Long time lurker, first time poster. Be gentle. Well, I’m not the biggest fan of Army PT in the mornings, so whenever I’m in charge I try to mix it up. With a PT test come and gone, and a huge majority of the soldiers in my company bombing the run, we have been tasked with doing cardio (read: running) every day. The repeated long distance running is killing my legs. I’m just curious of some other ideas fellow Joe’s have here on incorporating some good cardio into PT sessions without necessarily running everyone into the ground.[/quote]

As a fellow PS GTG Cadet I feel your pain. In our BN if you score 80 or higher in every event you do PT M-W-R, guess what we do M-R? If you said “Long Distance Runs” pat yourself on the back. Yet all these long distance runs we do, what percentage of our BN scores 90 or higher on their APFT 2-mile? 20, which is like 10 cadets. Now when me and my buddy were running Ranger Challenge PT last semester we were allowed to do our own programming. We did ONE long distance run the entire semester and every single one of those guys passed the APFT 2-mile with 90 percent or higher. Guess who the 10 were that passed the latest APFT with 90 or higher on the run? If you said prior Ranger Challenge cadets put yourself in for an AAM! Yet with all this evidence that we have that long distance runs don’t do shit besides break people, we still !@#$%^& do them! Drives me absolutely nuts. Anyway hit your PMS with some factual evidence, there is a ton out there if you look.
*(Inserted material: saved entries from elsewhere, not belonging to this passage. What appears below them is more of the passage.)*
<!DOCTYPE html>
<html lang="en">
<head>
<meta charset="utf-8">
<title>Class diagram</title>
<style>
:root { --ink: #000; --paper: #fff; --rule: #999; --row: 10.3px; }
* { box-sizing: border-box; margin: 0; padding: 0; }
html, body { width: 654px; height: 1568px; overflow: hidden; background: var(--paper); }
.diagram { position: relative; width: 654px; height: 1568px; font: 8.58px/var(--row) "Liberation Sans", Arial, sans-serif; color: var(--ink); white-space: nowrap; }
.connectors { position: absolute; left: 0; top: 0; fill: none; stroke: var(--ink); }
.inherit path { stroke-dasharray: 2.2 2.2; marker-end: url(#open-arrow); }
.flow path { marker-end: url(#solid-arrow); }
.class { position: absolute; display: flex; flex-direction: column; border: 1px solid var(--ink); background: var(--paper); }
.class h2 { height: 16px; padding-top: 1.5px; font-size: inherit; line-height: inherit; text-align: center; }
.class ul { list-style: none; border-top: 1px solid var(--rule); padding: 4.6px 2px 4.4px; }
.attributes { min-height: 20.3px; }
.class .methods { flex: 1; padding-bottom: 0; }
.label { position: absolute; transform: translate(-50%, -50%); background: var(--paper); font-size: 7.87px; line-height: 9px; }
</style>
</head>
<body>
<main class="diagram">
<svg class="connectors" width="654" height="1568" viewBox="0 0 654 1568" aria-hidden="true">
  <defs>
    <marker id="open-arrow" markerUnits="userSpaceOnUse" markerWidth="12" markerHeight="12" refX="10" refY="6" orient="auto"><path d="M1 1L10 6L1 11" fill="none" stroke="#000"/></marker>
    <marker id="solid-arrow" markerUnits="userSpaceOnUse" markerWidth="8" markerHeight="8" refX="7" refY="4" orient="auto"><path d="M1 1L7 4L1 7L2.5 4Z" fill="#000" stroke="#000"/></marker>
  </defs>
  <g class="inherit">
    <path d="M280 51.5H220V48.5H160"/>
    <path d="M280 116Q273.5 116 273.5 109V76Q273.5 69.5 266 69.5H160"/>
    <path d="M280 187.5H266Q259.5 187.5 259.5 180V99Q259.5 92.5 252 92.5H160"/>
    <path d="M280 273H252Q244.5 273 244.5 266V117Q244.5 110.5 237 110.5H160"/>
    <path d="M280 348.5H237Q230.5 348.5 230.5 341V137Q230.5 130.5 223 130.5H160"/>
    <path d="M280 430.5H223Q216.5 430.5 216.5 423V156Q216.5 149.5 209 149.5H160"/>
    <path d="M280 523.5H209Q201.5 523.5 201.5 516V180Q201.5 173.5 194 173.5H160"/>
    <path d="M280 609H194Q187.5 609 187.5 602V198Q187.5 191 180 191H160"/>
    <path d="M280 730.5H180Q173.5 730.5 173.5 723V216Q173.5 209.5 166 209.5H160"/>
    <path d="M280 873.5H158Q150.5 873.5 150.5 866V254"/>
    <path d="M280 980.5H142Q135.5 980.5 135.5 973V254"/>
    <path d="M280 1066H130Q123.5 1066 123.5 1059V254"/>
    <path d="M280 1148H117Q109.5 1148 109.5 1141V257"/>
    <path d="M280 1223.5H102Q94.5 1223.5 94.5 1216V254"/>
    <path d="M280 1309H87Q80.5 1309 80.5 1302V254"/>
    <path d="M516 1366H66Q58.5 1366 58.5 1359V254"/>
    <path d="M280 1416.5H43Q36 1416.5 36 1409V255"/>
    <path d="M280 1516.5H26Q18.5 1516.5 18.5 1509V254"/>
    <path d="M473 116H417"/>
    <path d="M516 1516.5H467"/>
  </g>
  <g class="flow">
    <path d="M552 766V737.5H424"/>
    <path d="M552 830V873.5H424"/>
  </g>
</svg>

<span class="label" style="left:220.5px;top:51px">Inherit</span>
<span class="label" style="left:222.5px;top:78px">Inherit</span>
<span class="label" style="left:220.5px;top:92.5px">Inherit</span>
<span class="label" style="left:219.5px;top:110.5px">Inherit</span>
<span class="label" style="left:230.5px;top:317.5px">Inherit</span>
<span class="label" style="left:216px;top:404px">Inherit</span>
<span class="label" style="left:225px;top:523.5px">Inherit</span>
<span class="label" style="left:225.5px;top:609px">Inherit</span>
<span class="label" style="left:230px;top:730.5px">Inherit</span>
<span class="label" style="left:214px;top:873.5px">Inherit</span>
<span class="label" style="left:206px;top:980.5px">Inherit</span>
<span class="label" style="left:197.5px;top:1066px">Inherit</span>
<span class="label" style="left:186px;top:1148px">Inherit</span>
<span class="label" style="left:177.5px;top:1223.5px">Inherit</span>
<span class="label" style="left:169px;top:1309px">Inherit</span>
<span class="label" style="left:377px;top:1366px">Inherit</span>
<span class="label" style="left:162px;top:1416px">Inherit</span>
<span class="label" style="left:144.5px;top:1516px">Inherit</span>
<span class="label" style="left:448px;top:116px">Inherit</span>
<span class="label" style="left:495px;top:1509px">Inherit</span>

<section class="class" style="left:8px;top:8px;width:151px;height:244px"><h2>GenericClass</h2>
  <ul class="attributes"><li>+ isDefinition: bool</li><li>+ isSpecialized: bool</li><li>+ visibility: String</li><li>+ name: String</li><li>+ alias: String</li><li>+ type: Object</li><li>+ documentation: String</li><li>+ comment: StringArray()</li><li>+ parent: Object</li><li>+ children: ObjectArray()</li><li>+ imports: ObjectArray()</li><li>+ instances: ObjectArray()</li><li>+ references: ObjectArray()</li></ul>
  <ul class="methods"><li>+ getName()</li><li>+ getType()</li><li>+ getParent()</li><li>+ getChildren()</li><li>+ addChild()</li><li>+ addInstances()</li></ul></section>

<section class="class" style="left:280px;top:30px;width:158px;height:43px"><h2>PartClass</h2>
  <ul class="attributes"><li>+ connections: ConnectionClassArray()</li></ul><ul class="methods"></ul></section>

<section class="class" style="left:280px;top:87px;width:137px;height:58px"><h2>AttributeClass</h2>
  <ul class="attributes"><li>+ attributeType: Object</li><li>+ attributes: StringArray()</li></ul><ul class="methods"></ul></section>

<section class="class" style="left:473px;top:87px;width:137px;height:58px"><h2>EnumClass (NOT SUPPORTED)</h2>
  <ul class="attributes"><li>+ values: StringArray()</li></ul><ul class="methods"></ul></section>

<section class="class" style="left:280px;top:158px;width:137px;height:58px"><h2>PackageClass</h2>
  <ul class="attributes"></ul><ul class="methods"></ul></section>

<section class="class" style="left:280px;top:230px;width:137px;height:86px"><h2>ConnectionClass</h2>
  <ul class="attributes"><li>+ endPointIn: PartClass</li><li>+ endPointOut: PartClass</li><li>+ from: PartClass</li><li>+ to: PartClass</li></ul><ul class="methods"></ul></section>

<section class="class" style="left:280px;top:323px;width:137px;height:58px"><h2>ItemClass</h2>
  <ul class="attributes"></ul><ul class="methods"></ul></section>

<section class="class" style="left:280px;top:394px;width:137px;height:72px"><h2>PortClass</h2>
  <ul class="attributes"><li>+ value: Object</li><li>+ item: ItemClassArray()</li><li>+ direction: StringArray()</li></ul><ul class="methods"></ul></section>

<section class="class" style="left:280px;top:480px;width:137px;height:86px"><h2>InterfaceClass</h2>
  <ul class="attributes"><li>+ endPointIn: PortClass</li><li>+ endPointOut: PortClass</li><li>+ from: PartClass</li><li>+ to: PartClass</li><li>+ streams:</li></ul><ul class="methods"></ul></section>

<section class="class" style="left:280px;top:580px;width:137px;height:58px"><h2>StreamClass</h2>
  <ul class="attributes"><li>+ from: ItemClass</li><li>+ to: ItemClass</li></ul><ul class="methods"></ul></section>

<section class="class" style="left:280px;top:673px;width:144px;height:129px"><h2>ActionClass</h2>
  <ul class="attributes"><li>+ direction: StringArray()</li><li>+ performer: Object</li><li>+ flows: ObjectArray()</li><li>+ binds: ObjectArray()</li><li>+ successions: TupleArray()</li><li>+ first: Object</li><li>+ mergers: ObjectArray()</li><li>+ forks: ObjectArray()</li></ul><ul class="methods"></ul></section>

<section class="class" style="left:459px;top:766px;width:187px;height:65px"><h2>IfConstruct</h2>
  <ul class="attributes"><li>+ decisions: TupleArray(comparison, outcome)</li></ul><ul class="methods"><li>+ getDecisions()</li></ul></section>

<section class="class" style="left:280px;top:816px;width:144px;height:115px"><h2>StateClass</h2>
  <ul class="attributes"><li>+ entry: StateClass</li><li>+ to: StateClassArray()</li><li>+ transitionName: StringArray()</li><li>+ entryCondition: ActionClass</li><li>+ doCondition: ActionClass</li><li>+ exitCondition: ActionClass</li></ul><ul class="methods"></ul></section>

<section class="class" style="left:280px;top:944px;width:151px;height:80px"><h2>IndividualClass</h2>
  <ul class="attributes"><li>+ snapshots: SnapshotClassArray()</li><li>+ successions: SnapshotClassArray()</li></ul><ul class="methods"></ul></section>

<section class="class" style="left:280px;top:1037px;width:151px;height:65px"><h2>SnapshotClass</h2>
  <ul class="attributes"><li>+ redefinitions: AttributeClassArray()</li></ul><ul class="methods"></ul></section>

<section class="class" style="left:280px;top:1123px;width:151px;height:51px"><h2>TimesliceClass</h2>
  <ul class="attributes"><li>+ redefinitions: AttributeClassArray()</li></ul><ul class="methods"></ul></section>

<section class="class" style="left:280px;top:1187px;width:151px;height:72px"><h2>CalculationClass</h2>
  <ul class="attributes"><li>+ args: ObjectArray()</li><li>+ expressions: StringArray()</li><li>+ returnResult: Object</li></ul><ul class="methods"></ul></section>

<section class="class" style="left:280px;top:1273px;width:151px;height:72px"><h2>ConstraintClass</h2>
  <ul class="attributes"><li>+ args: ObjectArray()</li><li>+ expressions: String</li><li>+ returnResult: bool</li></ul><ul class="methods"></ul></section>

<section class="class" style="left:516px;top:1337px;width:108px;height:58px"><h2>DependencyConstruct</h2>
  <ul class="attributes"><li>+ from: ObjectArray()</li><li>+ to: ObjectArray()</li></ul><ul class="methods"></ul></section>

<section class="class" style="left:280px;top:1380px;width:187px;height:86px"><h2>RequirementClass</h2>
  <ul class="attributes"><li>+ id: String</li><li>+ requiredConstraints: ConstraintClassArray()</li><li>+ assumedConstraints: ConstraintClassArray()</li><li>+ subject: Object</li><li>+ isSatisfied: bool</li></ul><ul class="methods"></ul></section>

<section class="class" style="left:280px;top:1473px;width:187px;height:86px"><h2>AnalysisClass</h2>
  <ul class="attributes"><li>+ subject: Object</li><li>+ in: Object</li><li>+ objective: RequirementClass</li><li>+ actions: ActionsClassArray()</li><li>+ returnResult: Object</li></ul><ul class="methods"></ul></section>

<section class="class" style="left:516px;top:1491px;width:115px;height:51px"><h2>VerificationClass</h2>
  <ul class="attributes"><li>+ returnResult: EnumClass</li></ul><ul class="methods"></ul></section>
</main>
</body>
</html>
Good Luck.[/quote]

There is plenty of reason to do long distance runs, the problem lies in the worthless sacks of shit who don’t take it seriously, and eat whatever they want in the time between PT and the PFTs. A buddy of mine was in some program for the army, he was enlisted reserve, but in school, and after he got his A.A. they were going to throw him into officer school, but he didnt keep his grades high and got deployed.
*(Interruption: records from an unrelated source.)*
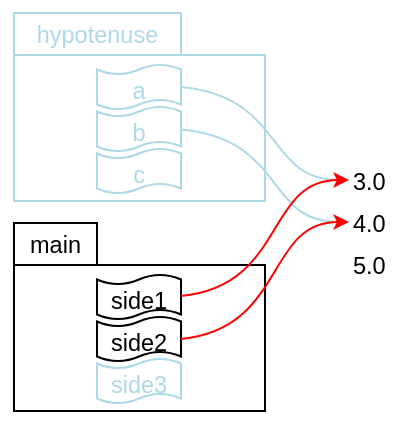
<!DOCTYPE html>
<html lang="en">
<head>
<meta charset="utf-8">
<title>Stack frames: hypotenuse and main</title>
<style>
:root { --active: #000; --inactive: #add8e6; --link: #f00; --paper: #fff; }
* { box-sizing: border-box; margin: 0; padding: 0; }
body { width: 404px; height: 424px; overflow: hidden; background: var(--paper); }
.diagram { position: relative; width: 404px; height: 424px; overflow: hidden; font: 23.5px/28px "Liberation Sans", Arial, sans-serif; color: var(--active); }
.frame { position: absolute; left: 13px; width: 253px; color: var(--active); }
.frame.inactive, .variable.inactive { color: var(--inactive); }
.hypotenuse { top: 12px; }
.main { top: 221.5px; }
.frame-name { width: 169px; height: 44px; border: 2px solid; padding-top: 7px; font: inherit; text-align: center; }
.main .frame-name { width: 85px; padding-top: 7.5px; }
.frame-body { height: 148px; margin-top: -2px; border: 2px solid; padding: 9px 0 0 82px; list-style: none; display: flex; flex-direction: column; }
.variable { position: relative; flex: none; width: 84px; height: 42px; padding-top: 12px; text-align: center; }
.flag { position: absolute; left: 0; top: 0; width: 84px; height: 44px; overflow: visible; fill: none; stroke: currentColor; stroke-width: 2; }
.values { position: absolute; left: 353px; top: 168px; list-style: none; display: flex; flex-direction: column; gap: 14px; }
.links { position: absolute; left: 0; top: 0; fill: none; stroke-width: 2; }
.links .old { stroke: var(--inactive); }
.links .current { stroke: var(--link); }
.links .head { fill: var(--link); stroke: none; }
</style>
</head>
<body>
<main class="diagram">
  <svg width="0" height="0" style="position:absolute" aria-hidden="true">
    <defs>
      <path id="flag" d="M0 4.5Q21 13.5 42 4.5T84 4.5V39.5Q63 30.5 42 39.5T0 39.5Z"/>
    </defs>
  </svg>

  <section class="frame hypotenuse inactive">
    <h2 class="frame-name">hypotenuse</h2>
    <ul class="frame-body">
      <li class="variable"><svg class="flag"><use href="#flag"/></svg>a</li>
      <li class="variable"><svg class="flag"><use href="#flag"/></svg>b</li>
      <li class="variable"><svg class="flag"><use href="#flag"/></svg>c</li>
    </ul>
  </section>

  <section class="frame main">
    <h2 class="frame-name">main</h2>
    <ul class="frame-body">
      <li class="variable"><svg class="flag"><use href="#flag"/></svg>side1</li>
      <li class="variable"><svg class="flag"><use href="#flag"/></svg>side2</li>
      <li class="variable inactive"><svg class="flag"><use href="#flag"/></svg>side3</li>
    </ul>
  </section>

  <ul class="values">
    <li>3.0</li>
    <li>4.0</li>
    <li>5.0</li>
  </ul>

  <svg class="links" width="404" height="424" viewBox="0 0 404 424" aria-hidden="true">
    <defs>
      <polygon id="arrowhead" points="0,0 -16,8 -12,0 -16,-8"/>
    </defs>
    <path class="old" d="M181 87C286 97 265 180 338 180"/>
    <path class="old" d="M181 129.5C286 139 265 222 338 222"/>
    <path class="current" d="M181 296C286 286 265 180 338 180"/>
    <path class="current" d="M181 339C286 329 265 222 338 222"/>
    <use class="head" href="#arrowhead" x="349" y="180"/>
    <use class="head" href="#arrowhead" x="349" y="222"/>
  </svg>
</main>
</body>
</html>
Anyhow, whenever he went away for the weekend of the month, they’d do a PFT, and all but 1-2 people failed one time, and all of them failed another time.

For the original post though, you could setup a circuit, you sprint 50 yards to one station, pick up some weights and do walking lunges, run to another and do max pull ups (or assisted if they are all pathetic), then do fireman carries etc. This keeps things interesting and gives them a short break on moving when the get to a station, but keeps their heart rate high and can kill their lungs on the sprints and some exercises. Of course this is assuming you have some equipment. Otherwise you could just do calisthenics at each station.

[/quote]

Running long distance enables you to…run long distance. I see little practicality in running beyond three miles (or no more than 25 minutes) at a time. Unless you are training specifically for some course/selection that has standard or non-standard runs greater than that distance.

If being a PT failure isn’t enough motivation to go train on their own, these slugs aren’t officer material anyway. And 3 miles is not long distance.

[quote]devildog_jim wrote:
If being a PT failure isn’t enough motivation to go train on their own, these slugs aren’t officer material anyway. And 3 miles is not long distance.[/quote]

I would have to agree, while we only have a handful that fail the APFT for any given MS class, for the most part even the slackers strive for 80% in each event which keeps them from having to come to PT Mon-Fri. The one’s that do fail are generally released from the program the next semester.